* [Source texts of formatted documents]
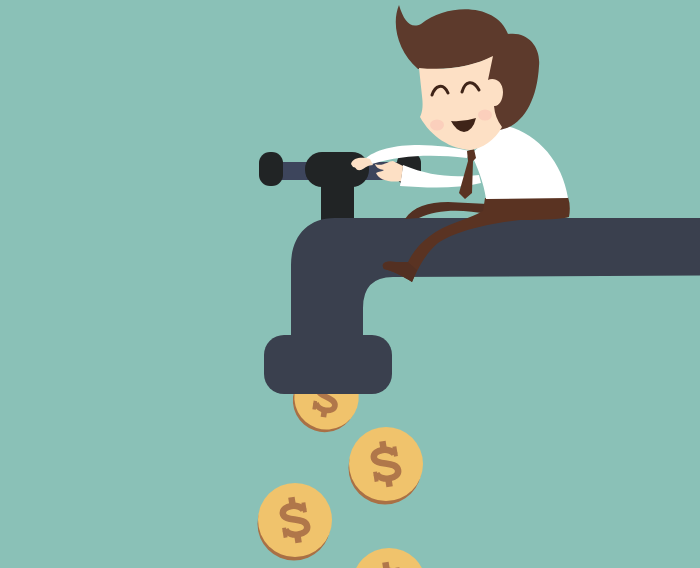
<!DOCTYPE html>
<html lang="en">
<head>
<meta charset="utf-8">
<title>Money tap</title>
<style>
:root {
  --backdrop: #8ac1b7;
  --pipe: #3a404e;
  --valve: #212425;
  --bar: #3d455c;
  --coin: #f0c36c;
  --coin-edge: #a97045;
  --coin-mark: #b0774a;
  --hair: #5d3a2c;
  --trousers: #5a3322;
  --leg-far: #533022;
  --skin: #fde0c5;
  --blush: #fbcfbc;
  --shirt: #ffffff;
  --ink: #3f2418;
}
html, body { margin: 0; overflow: hidden; }
.illustration { display: block; width: 700px; height: 568px; background: var(--backdrop); }
.coin-edge { fill: var(--coin-edge); }
.coin-face { fill: var(--coin); }
.coin-mark { fill: none; stroke: var(--coin-mark); stroke-width: 6.5; }
.pipe { fill: var(--pipe); }
.valve { fill: var(--valve); }
.bar { fill: var(--bar); }
.hair { fill: var(--hair); }
.trousers { fill: var(--trousers); }
.leg-far { fill: var(--leg-far); }
.skin { fill: var(--skin); }
.blush { fill: var(--blush); }
.shirt { fill: var(--shirt); }
.mouth { fill: var(--ink); }
.eye { fill: none; stroke: var(--ink); stroke-width: 3; stroke-linecap: round; }
</style>
</head>
<body>
<svg class="illustration" viewBox="0 0 700 568" role="img" aria-label="Smiling man sitting on a pipe and opening a tap that pours out dollar coins">
  <defs>
    <g id="coin">
      <circle class="coin-edge" cx="-1" cy="2" r="36.5"/>
      <circle class="coin-face" cy="-2" r="37"/>
      <g class="coin-mark" transform="translate(0 -2) rotate(-9)">
        <path d="M10 -8C8 -16 -11 -17 -11 -8C-11 1 11 -2 11 8C11 17 -8 17 -11 8"/>
        <path d="M0 -23V-13M0 13V23"/>
        <path stroke-width="4" d="M11 -16V-6M-12 6V16"/>
      </g>
    </g>
  </defs>

  <g id="coins">
    <use href="#coin" transform="translate(326 399) rotate(18) scale(.87)"/>
    <use href="#coin" x="386" y="466"/>
    <use href="#coin" x="295" y="522"/>
    <use href="#coin" x="389" y="587"/>
  </g>

  <g id="tap">
    <rect class="valve" x="321" y="176" width="33" height="46"/>
    <path class="pipe" d="M700 218H335C306 218 291 238 291 265V345H363V308Q363 277 393 277L700 275.500Z"/>
    <rect class="pipe" x="264" y="335" width="128" height="59" rx="20"/>
    <rect class="bar" x="275" y="162" width="130" height="18"/>
    <rect class="valve" x="259" y="152" width="24" height="34" rx="11"/>
    <rect class="valve" x="397" y="152" width="24" height="34" rx="11"/>
    <rect class="valve" x="305" y="152" width="64" height="35" rx="17"/>
  </g>

  <g id="man">
    <path class="leg-far" d="M405 219C413 207 428 202 448 202L488 204V214C462 209 437 209 419 218Z"/>
    <path class="trousers" d="M485 198L568 197Q571 206 569 217Q560 220 520 220C484 224 454 232 438 243C426 253 419 266 412 282C404 277 394 271 384 269C380 263 386 260 396 262L408 262C416 245 433 230 457 222Q474 216 483 211Z"/>
    <path class="leg-far" d="M384 269C380 263 386 260 396 262L408 262L417 270L412 282C404 277 394 271 384 269Z"/>

    <path class="shirt" d="M503 125C536 132 562 160 568 198L486 199C484 183 477 166 471 154Z"/>
    <path class="shirt" d="M364 160C382 142 430 142 470 151L467 158C432 154 402 155 372 164Z"/>
    <path class="shirt" d="M403 165C430 176 452 178 479 175L481 183C456 189 428 188 400 186Z"/>
    <path class="skin" d="M351 164C353 157 363 157 370 159L373 165C368 165 365 168 361 170C355 171 357 167 353 167Z"/>
    <path class="skin" d="M375 164C383 167 388 161 393 161Q399 164 403 166L401 181C390 183 379 180 376 173C379 171 382 172 384 170Q376 169 375 164Z"/>
    <path class="trousers" d="M467 151L474 149L476 158L473 161L472 193L465 199L459 193L468 161Z"/>

    <path class="hair" d="M399 5C404 22 411 29 421 24C449 2 497 4 508 34C528 31 541 47 539 66C537 102 522 126 500 130L480 90L492 57C472 67 445 70 418 69C398 52 391 24 399 5Z"/>
    <path class="skin" d="M419 68C447 71 474 66 493 56L488 80C493 77 503 80 503 92C503 101 498 107 494 106Q495 118 502 127C495 140 482 149 470 150C451 149 431 137 420 117C423 111 423 104 422 96Z"/>
    <ellipse class="blush" cx="437" cy="125" rx="7" ry="5.500"/>
    <ellipse class="blush" cx="485" cy="115" rx="7" ry="5.500"/>
    <path class="eye" d="M432 95C435 86 443 82 448 93"/>
    <path class="eye" d="M462 92C465 81 473 79 479 90"/>
    <path class="mouth" d="M451 121Q464 122 476 118Q473 131 464 132Q456 131 451 121Z"/>
  </g>
</svg>
</body>
</html>
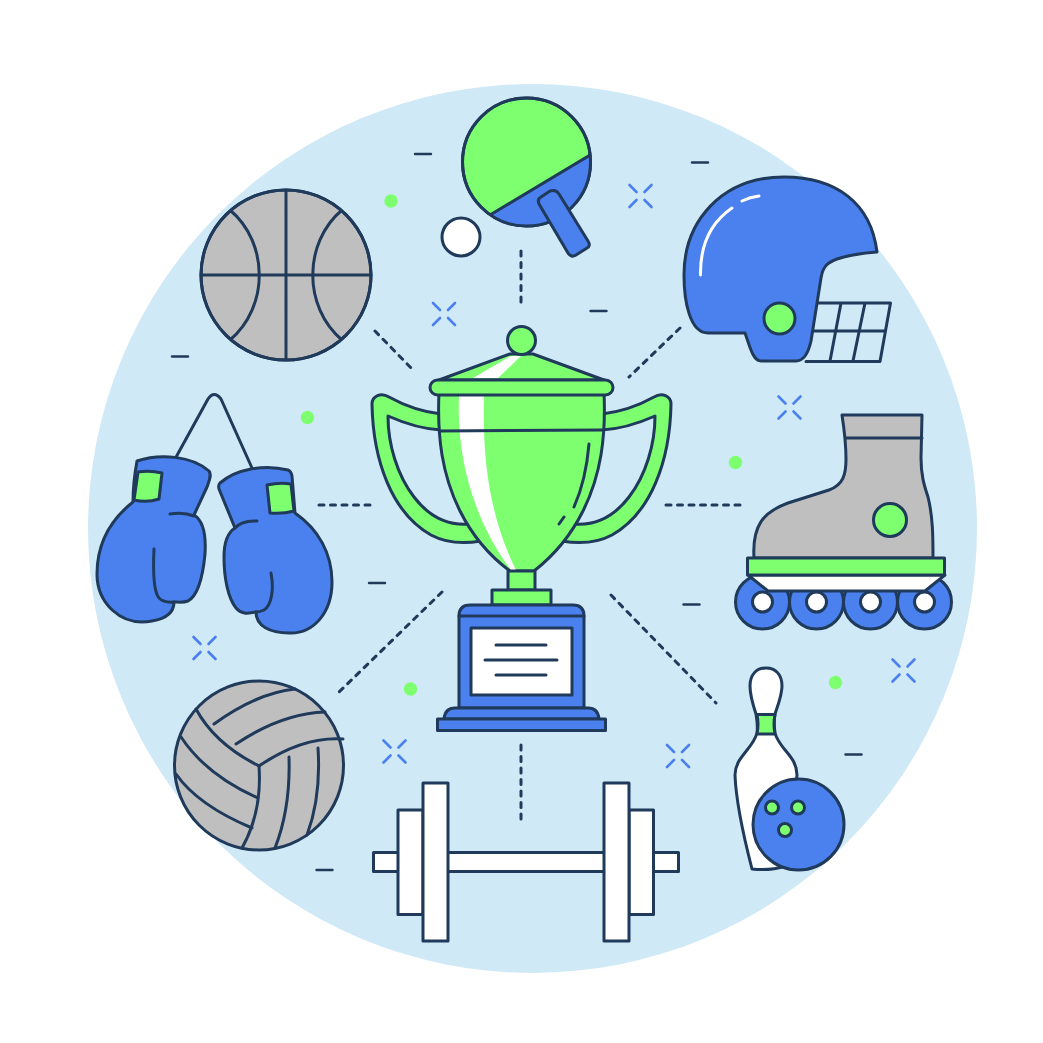
<!DOCTYPE html>
<html lang="en">
<head>
<meta charset="utf-8">
<title>Sports equipment and trophy</title>
<style>
:root{--sky:#d0e9f6;--ink:#1f3a5a;--green:#7dff70;--blue:#4b80ef;--gray:#bfbfbf;--white:#fff}
html,body{margin:0;background:var(--white);overflow:hidden}
svg{display:block;width:1043px;height:1043px}
.item{stroke:var(--ink);stroke-width:3;stroke-linejoin:round;stroke-linecap:round;fill:none}
.green{fill:var(--green)}
.blue{fill:var(--blue)}
.gray{fill:var(--gray)}
.white{fill:var(--white)}
.shine{fill:var(--white);stroke:none}
.gleam{stroke:var(--white)}
.connectors{stroke:var(--ink);stroke-width:3;stroke-linecap:round;stroke-dasharray:5 6.5}
.dashes{stroke:var(--ink);stroke-width:2.4;stroke-linecap:round}
.sparks{stroke:var(--blue);stroke-width:2.6;stroke-linecap:round}
</style>
</head>
<body>
<svg viewBox="0 0 1043 1043" role="img" aria-label="A trophy surrounded by sports equipment">
<defs>
<path id="spark" d="M-11-11l7 7M11-11l-7 7M-11 11l7-7M11 11l-7-7"/>
<path id="dash" d="M-8 0H8"/>
<circle id="dot" r="6.7"/>
<g id="wheel"><circle class="blue" r="27"/><circle class="white" r="10"/></g>
<clipPath id="paddle-face"><circle cx="526.500" cy="162" r="64"/></clipPath>
<clipPath id="basketball-face"><circle cx="286" cy="275" r="85"/></clipPath>
</defs>

<circle cx="532.500" cy="528.500" r="444.500" fill="var(--sky)"/>

<g class="dashes">
<use href="#dash" x="423" y="154"/><use href="#dash" x="700" y="162.500"/><use href="#dash" x="598.500" y="311"/>
<use href="#dash" x="180" y="356.500"/><use href="#dash" x="377" y="583"/><use href="#dash" x="691.500" y="604.500"/>
<use href="#dash" x="853.500" y="754.500"/><use href="#dash" x="324.500" y="870"/>
</g>
<g class="green">
<use href="#dot" x="391" y="201"/><use href="#dot" x="307.500" y="417.500"/><use href="#dot" x="735.500" y="462.500"/>
<use href="#dot" x="410.500" y="689"/><use href="#dot" x="835.500" y="682.500"/>
</g>
<g class="sparks">
<use href="#spark" x="640.500" y="196"/><use href="#spark" x="444" y="314"/><use href="#spark" x="789.500" y="407.500"/>
<use href="#spark" x="204.500" y="648"/><use href="#spark" x="394.500" y="751.500"/><use href="#spark" x="678" y="756"/>
<use href="#spark" x="903.500" y="670.500"/>
</g>

<g class="connectors">
<path d="M521 251V308M375 331L415 372M680 328L629 377M319 505H371M666 505H743M442 592L339 692M611 595L716 703M521 745V824"/>
</g>

<g id="table-tennis" class="item">
<circle class="green" cx="526.500" cy="162" r="64"/>
<path class="blue" clip-path="url(#paddle-face)" d="M485 218L600 149V235H485Z"/>
<circle cx="526.500" cy="162" r="64"/>
<path class="blue" d="M541 197L550 191Q556 189 559 194L588 241Q591 246 587 248L576 255Q571 258 568 253L539 204Q537 199 541 197Z"/>
<circle class="white" cx="461" cy="237" r="19"/>
</g>

<g id="basketball" class="item">
<circle class="gray" cx="286" cy="275" r="85"/>
<g clip-path="url(#basketball-face)">
<path d="M286 190V360M201 275H371M230 210C269 243 269 307 230 340M342 210C303 243 303 307 342 340"/>
</g>
<circle cx="286" cy="275" r="85"/>
</g>

<g id="football-helmet" class="item">
<path d="M814 303H890.500L880 361.500H806M814 331H885M841 303L830 361M865 303L853 361"/>
<path class="blue" d="M877 252C871 203 836 177 784 177C721 177 684 222 684 275C684 302 690 333 708 333H745C750 347 753 361 761 361H796C805 361 809 350 811 341L821 278C823 265 829 262 837 259C848 255 864 253 877 252Z"/>
<path class="gleam" d="M700.500 275C700 243 713 221 732 208M742 201Q750 197 759 196"/>
<circle class="green" cx="779.500" cy="318.500" r="15.500"/>
</g>

<g id="boxing-gloves" class="item">
<path d="M175 459L208 399Q214 390 221 399L252 468"/>
<path class="blue" d="M137 461C160 453 192 456 209 471C212 475 209 481 207 487L194 515C204 521 206 538 205 554C203 575 199 595 188 601C183 603 178 602 174 602C174 614 164 619 152 621C120 627 97 602 97 574C97 540 114 517 133 502C133 488 135 472 137 461Z"/>
<path d="M170 514Q184 512 194 516M154 549C153 570 153 591 159 598Q164 603 174 602"/>
<path class="green" d="M138 472Q150 470 162 473L159 499Q147 503 134 500Z"/>
<path class="blue" d="M220 483C236 469 264 464 288 470Q291 471 292 476L295 513C318 529 332 553 332 582C332 612 314 634 289 633C270 633 256 626 256 612C247 614 241 614 236 608C228 598 224 578 224 557C224 542 227 533 235 528L219 489Q218 485 220 483Z"/>
<path d="M235 528Q242 520 257 521M271 573C274 588 272 605 264 610Q260 612 256 612"/>
<path class="green" d="M267 485Q280 482 291 484L294 511Q283 514 270 513Z"/>
</g>

<g id="trophy" class="item">
<path class="green" d="M441 414C424 412 407 407 389 397C381 392 372 396 372 404C373 461 392 513 431 535C446 543 464 544 481 541L470 524C448 526 430 518 414 497C397 475 388 444 388 416C406 424 422 429 441 430Z"/>
<path class="green" d="M602 414C619 412 636 407 654 397C662 392 671 396 671 404C670 461 651 513 612 535C597 543 579 544 562 541L573 524C595 526 613 518 629 497C646 475 655 444 655 416C637 424 621 429 602 430Z"/>
<path class="green" d="M439 392H604C606 437 601 475 583 511C570 537 552 557 534 571H510C491 557 473 537 460 511C442 475 437 437 439 392Z"/>
<path class="shine" d="M459 396H484C482 463 491 520 516 570H511C477 525 456 463 459 396Z"/>
<path d="M440 431L603 430M589 444C587 468 582 489 574 507M564 517L559 524"/>
<path class="green" d="M439 380L510 354H533L604 380Z"/>
<path class="shine" d="M473 378L511 356H521L498 378Z"/>
<rect class="green" x="430" y="380" width="183" height="15" rx="7.500"/>
<circle class="green" cx="521.500" cy="340.500" r="14"/>
<rect class="green" x="508" y="571" width="27" height="19"/>
<rect class="green" x="492" y="590" width="59" height="15"/>
<path class="blue" d="M459 708V616Q459 605 470 605H573Q584 605 584 616V708Z"/>
<path d="M459 616H584"/>
<rect class="white" x="471" y="628" width="101" height="67"/>
<path d="M496 645H546M485 660H557M496 675H546"/>
<path class="blue" d="M444 719Q445 708 455 708H588Q598 708 599 719Z"/>
<rect class="blue" x="437.500" y="719" width="168" height="11.500"/>
</g>

<g id="roller-skate" class="item">
<use href="#wheel" x="762.500" y="602"/><use href="#wheel" x="816.500" y="602"/><use href="#wheel" x="870.500" y="602"/><use href="#wheel" x="924.500" y="602"/>
<path class="white" d="M748 575H945L925 591H768Z"/>
<path class="gray" d="M842 415H922L921 458C921 475 924 485 928 497C933 517 933 538 933 558H754C752 526 763 512 788 503L829 490C843 485 846 475 846 459C846 442 844 428 842 415Z"/>
<path d="M846 438H922"/>
<circle class="green" cx="890" cy="520" r="16.500"/>
<rect class="green" x="747.500" y="558" width="197" height="17"/>
</g>

<g id="bowling" class="item">
<path class="white" d="M752 869C744 838 736 801 735 775C735 757 753 749 757 733C758 726 757 720 756 714C753 705 750 695 750 686C750 675 756 668 766 668C776 668 782 675 782 686C782 695 778 705 775 714C774 720 774 726 775 733C779 749 797 756 797 775L786 866Q770 871 752 869Z"/>
<path class="green" d="M757 714.500H775Q773 724 775 734H757Q759 724 757 714.500Z"/>
<circle class="blue" cx="798.500" cy="824.500" r="45.500"/>
<g class="green"><circle cx="772" cy="807.500" r="6.500"/><circle cx="798" cy="807.500" r="6.500"/><circle cx="785" cy="830" r="6.500"/></g>
</g>

<g id="volleyball" class="item">
<circle class="gray" cx="259" cy="765.500" r="84.500"/>
<path d="M259 766C284 749 313 737 343 739M236 744C263 726 294 713 325 712M214 724C239 706 266 692 295 689"/>
<path d="M259 766C233 753 210 735 196 709M258 798C226 784 199 764 181 737M252 828C221 815 192 797 176 774"/>
<path d="M259 766C261 794 256 823 242 848M289 757C290 789 286 820 275 848M318 748C320 778 317 808 307 835"/>
</g>

<g id="dumbbell" class="item white">
<rect x="373.500" y="852.500" width="305" height="19"/>
<rect x="398" y="810" width="25" height="104.500"/>
<rect x="629" y="810" width="24.500" height="104.500"/>
<rect x="423" y="783" width="25" height="158"/>
<rect x="604" y="783" width="25" height="158"/>
</g>
</svg>
</body>
</html>
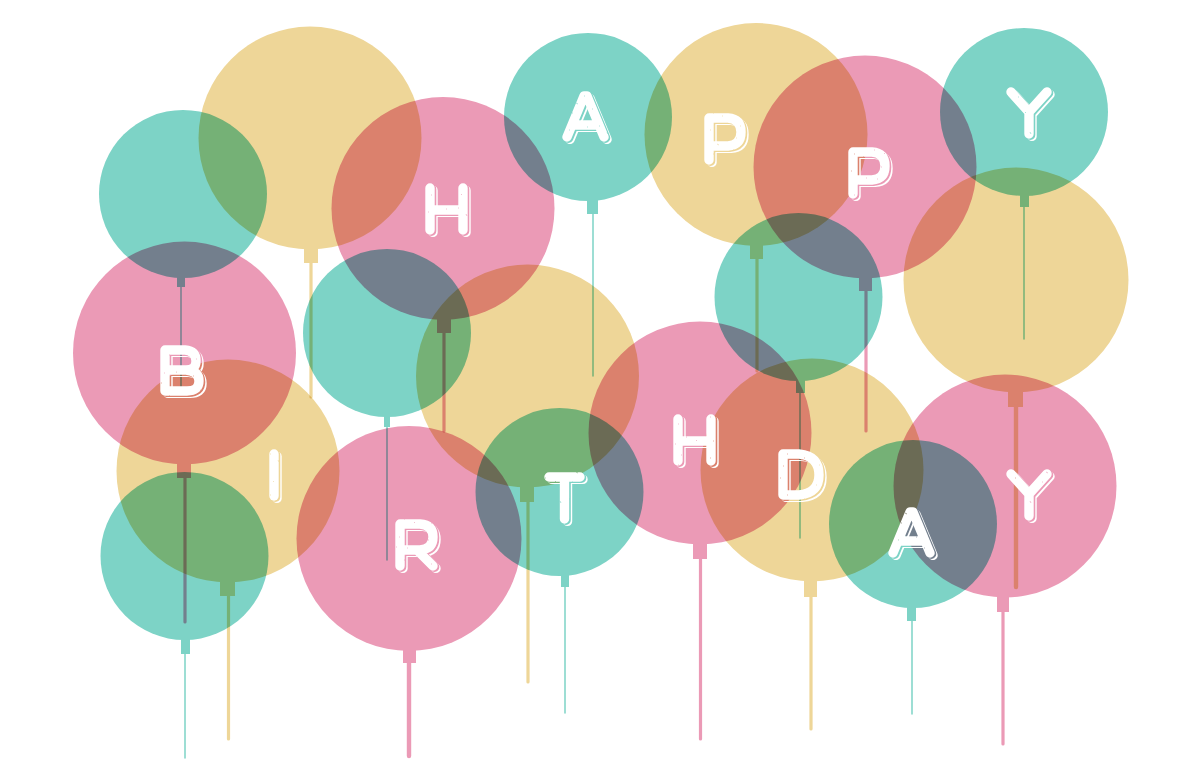
<!DOCTYPE html>
<html lang="en">
<head>
<meta charset="utf-8">
<title>Happy Birthday</title>
<style>
:root { --paper: #fff; --teal: #7dd3c6; --sand: #eed698; --pink: #eb9ab6; }
html, body { margin: 0; background: var(--paper); }
body { width: 1200px; height: 780px; overflow: hidden; }
.card { display: block; width: 1200px; height: 780px; background: var(--paper); }
.balloons { isolation: isolate; }
.balloons g { mix-blend-mode: multiply; }
.teal { fill: var(--teal); stroke: var(--teal); }
.sand { fill: var(--sand); stroke: var(--sand); }
.pink { fill: var(--pink); stroke: var(--pink); }
.balloons circle, .balloons rect { stroke: none; }
.balloons line { stroke-width: 3.2; stroke-linecap: round; }
.balloons .teal line { stroke-width: 1.5; }
.balloons .thick { stroke-width: 4.4; }
.letters { fill: none; stroke: var(--paper); stroke-width: 9.4; stroke-linecap: round; stroke-linejoin: round; }
.cutout { fill: none; stroke: #000; stroke-width: 9.8; stroke-linecap: round; stroke-linejoin: round; }
</style>
</head>
<body>
<svg class="card" viewBox="0 0 1200 780" role="img" aria-label="Happy Birthday, spelled out on overlapping balloons">
  <defs>
    <path id="letter-h" d="M0 0V42M33 0V42M0 22H33"/>
    <path id="letter-a" d="M0 41L17 0H20L37 41M7 29H30"/>
    <path id="letter-p" d="M0 42V0H19Q32 1 32 14T19 28H0"/>
    <path id="letter-y" d="M0 0L18 20L36 0M18 20V42"/>
    <path id="letter-b" d="M0 0H20Q31 1 31 11Q31 20 21 20H0M21 20Q34 21 34 31Q34 41 22 41H0V0"/>
    <path id="letter-i" d="M0 0V42"/>
    <path id="letter-r" d="M0 42V0H20Q33 1 33 13T20 26H0M17 26L33 42"/>
    <path id="letter-t" d="M0 0H31M15.5 0V42"/>
    <path id="letter-d" d="M0 0H16Q36 2 36 21Q36 39 16 41H0Z"/>
    <g id="greeting">
      <use href="#letter-h" x="430" y="188"/>
      <use href="#letter-a" x="567" y="96"/>
      <use href="#letter-p" x="709" y="118"/>
      <use href="#letter-p" x="853" y="152"/>
      <use href="#letter-y" x="1011" y="92"/>
      <use href="#letter-b" x="165" y="350"/>
      <use href="#letter-i" x="274" y="454"/>
      <use href="#letter-r" x="400" y="524"/>
      <use href="#letter-t" x="549" y="477"/>
      <use href="#letter-h" x="678" y="419"/>
      <use href="#letter-d" x="783" y="454"/>
      <use href="#letter-a" x="893" y="512"/>
      <use href="#letter-y" x="1011" y="474"/>
    </g>
    <pattern id="specks" width="47" height="41" patternUnits="userSpaceOnUse">
      <path d="M5 7h1M12 21l2 1M23 4h1M31 15h1M38 30l1 1M17 34h1M43 9l1 2M8 31h1M28 27h1M35 3h1M20 14h1" stroke="#000" stroke-width="1"/>
    </pattern>
    <mask id="worn-print" maskUnits="userSpaceOnUse" x="0" y="0" width="1200" height="780">
      <rect width="1200" height="780" fill="#fff"/>
      <rect width="1200" height="780" fill="url(#specks)" opacity=".6"/>
    </mask>
    <mask id="shadow-edge" maskUnits="userSpaceOnUse" x="0" y="0" width="1200" height="780">
      <rect width="1200" height="780" fill="#fff"/>
      <use href="#greeting" class="cutout" x="1.4" y="1"/>
    </mask>
  </defs>

  <g class="balloons">
    <g class="teal"><circle cx="183" cy="194" r="84"/><rect x="177" y="277" width="8" height="10"/><line x1="181" y1="286" x2="181" y2="390"/></g>
    <g class="sand"><circle cx="310" cy="138" r="111.5"/><rect x="304" y="248" width="14" height="15"/><line x1="311" y1="262" x2="311" y2="397"/></g>
    <g class="pink"><circle cx="443" cy="208.500" r="111.5"/><rect x="437" y="319" width="14" height="14"/><line x1="444" y1="332" x2="444" y2="431"/></g>
    <g class="teal"><circle cx="588" cy="117" r="84"/><rect x="587" y="199" width="11" height="15"/><line x1="593" y1="213" x2="593" y2="376"/></g>
    <g class="sand"><circle cx="756" cy="134.500" r="111.5"/><rect x="750" y="245" width="13" height="14"/><line x1="757" y1="258" x2="757" y2="371"/></g>
    <g class="pink"><circle cx="865" cy="167" r="111.5"/><rect x="859" y="277" width="13" height="14"/><line x1="866" y1="290" x2="866" y2="431"/></g>
    <g class="teal"><circle cx="1024" cy="112" r="84"/><rect x="1020" y="195" width="9" height="12"/><line x1="1024" y1="206" x2="1024" y2="339"/></g>
    <g class="sand"><circle cx="1016" cy="280" r="112.500"/><rect x="1008" y="391" width="15" height="16"/><line class="thick" x1="1016" y1="406" x2="1016" y2="587"/></g>
    <g class="pink"><circle cx="184.500" cy="353" r="111.5"/><rect x="177" y="463" width="14" height="15"/><line x1="185" y1="477" x2="185" y2="622"/></g>
    <g class="teal"><circle cx="387" cy="333" r="84"/><rect x="384" y="416" width="6" height="11"/><line x1="387" y1="426" x2="387" y2="560"/></g>
    <g class="sand"><circle cx="527.500" cy="376" r="111.5"/><rect x="520" y="486" width="14" height="16"/><line x1="528" y1="501" x2="528" y2="682"/></g>
    <g class="teal"><circle cx="798.500" cy="297" r="84"/><rect x="796" y="380" width="9" height="13"/><line x1="800" y1="392" x2="800" y2="538"/></g>
    <g class="pink"><circle cx="700" cy="433" r="111.5"/><rect x="693" y="543" width="14" height="16"/><line x1="700.500" y1="558" x2="700.500" y2="739"/></g>
    <g class="sand"><circle cx="812" cy="470" r="111.5"/><rect x="804" y="580" width="13" height="17"/><line x1="811" y1="596" x2="811" y2="729"/></g>
    <g class="pink"><circle cx="1005" cy="486" r="111.5"/><rect x="997" y="596" width="12" height="16"/><line x1="1003" y1="611" x2="1003" y2="744"/></g>
    <g class="teal"><circle cx="913" cy="524" r="84"/><rect x="907" y="607" width="9" height="14"/><line x1="912" y1="620" x2="912" y2="714"/></g>
    <g class="sand"><circle cx="228" cy="471" r="111.5"/><rect x="220" y="581" width="15" height="15"/><line x1="228.500" y1="595" x2="228.500" y2="739"/></g>
    <g class="teal"><circle cx="184.500" cy="556" r="84"/><rect x="181" y="639" width="9" height="15"/><line x1="185" y1="653" x2="185" y2="758"/></g>
    <g class="pink"><circle cx="409" cy="538.500" r="112.500"/><rect x="403" y="650" width="13" height="13"/><line class="thick" x1="409" y1="662" x2="409" y2="756"/></g>
    <g class="teal"><circle cx="559.500" cy="492" r="84"/><rect x="561" y="575" width="8" height="12"/><line x1="565" y1="586" x2="565" y2="713"/></g>
  </g>

  <g class="letters">
    <g mask="url(#shadow-edge)"><use href="#greeting" x="3" y="2.4"/></g>
    <g mask="url(#worn-print)"><use href="#greeting"/></g>
  </g>
</svg>
</body>
</html>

* [WHAT TO DO] Once you have identified the lines above that contain "edge", copy each of them.

* [EXERCISE OUTPUT]
  --coin-edge: #a97045;
.coin-edge { fill: var(--coin-edge); }
      <circle class="coin-edge" cx="-1" cy="2" r="36.5"/>
    <mask id="shadow-edge" maskUnits="userSpaceOnUse" x="0" y="0" width="1200" height="780">
    <g mask="url(#shadow-edge)"><use href="#greeting" x="3" y="2.4"/></g>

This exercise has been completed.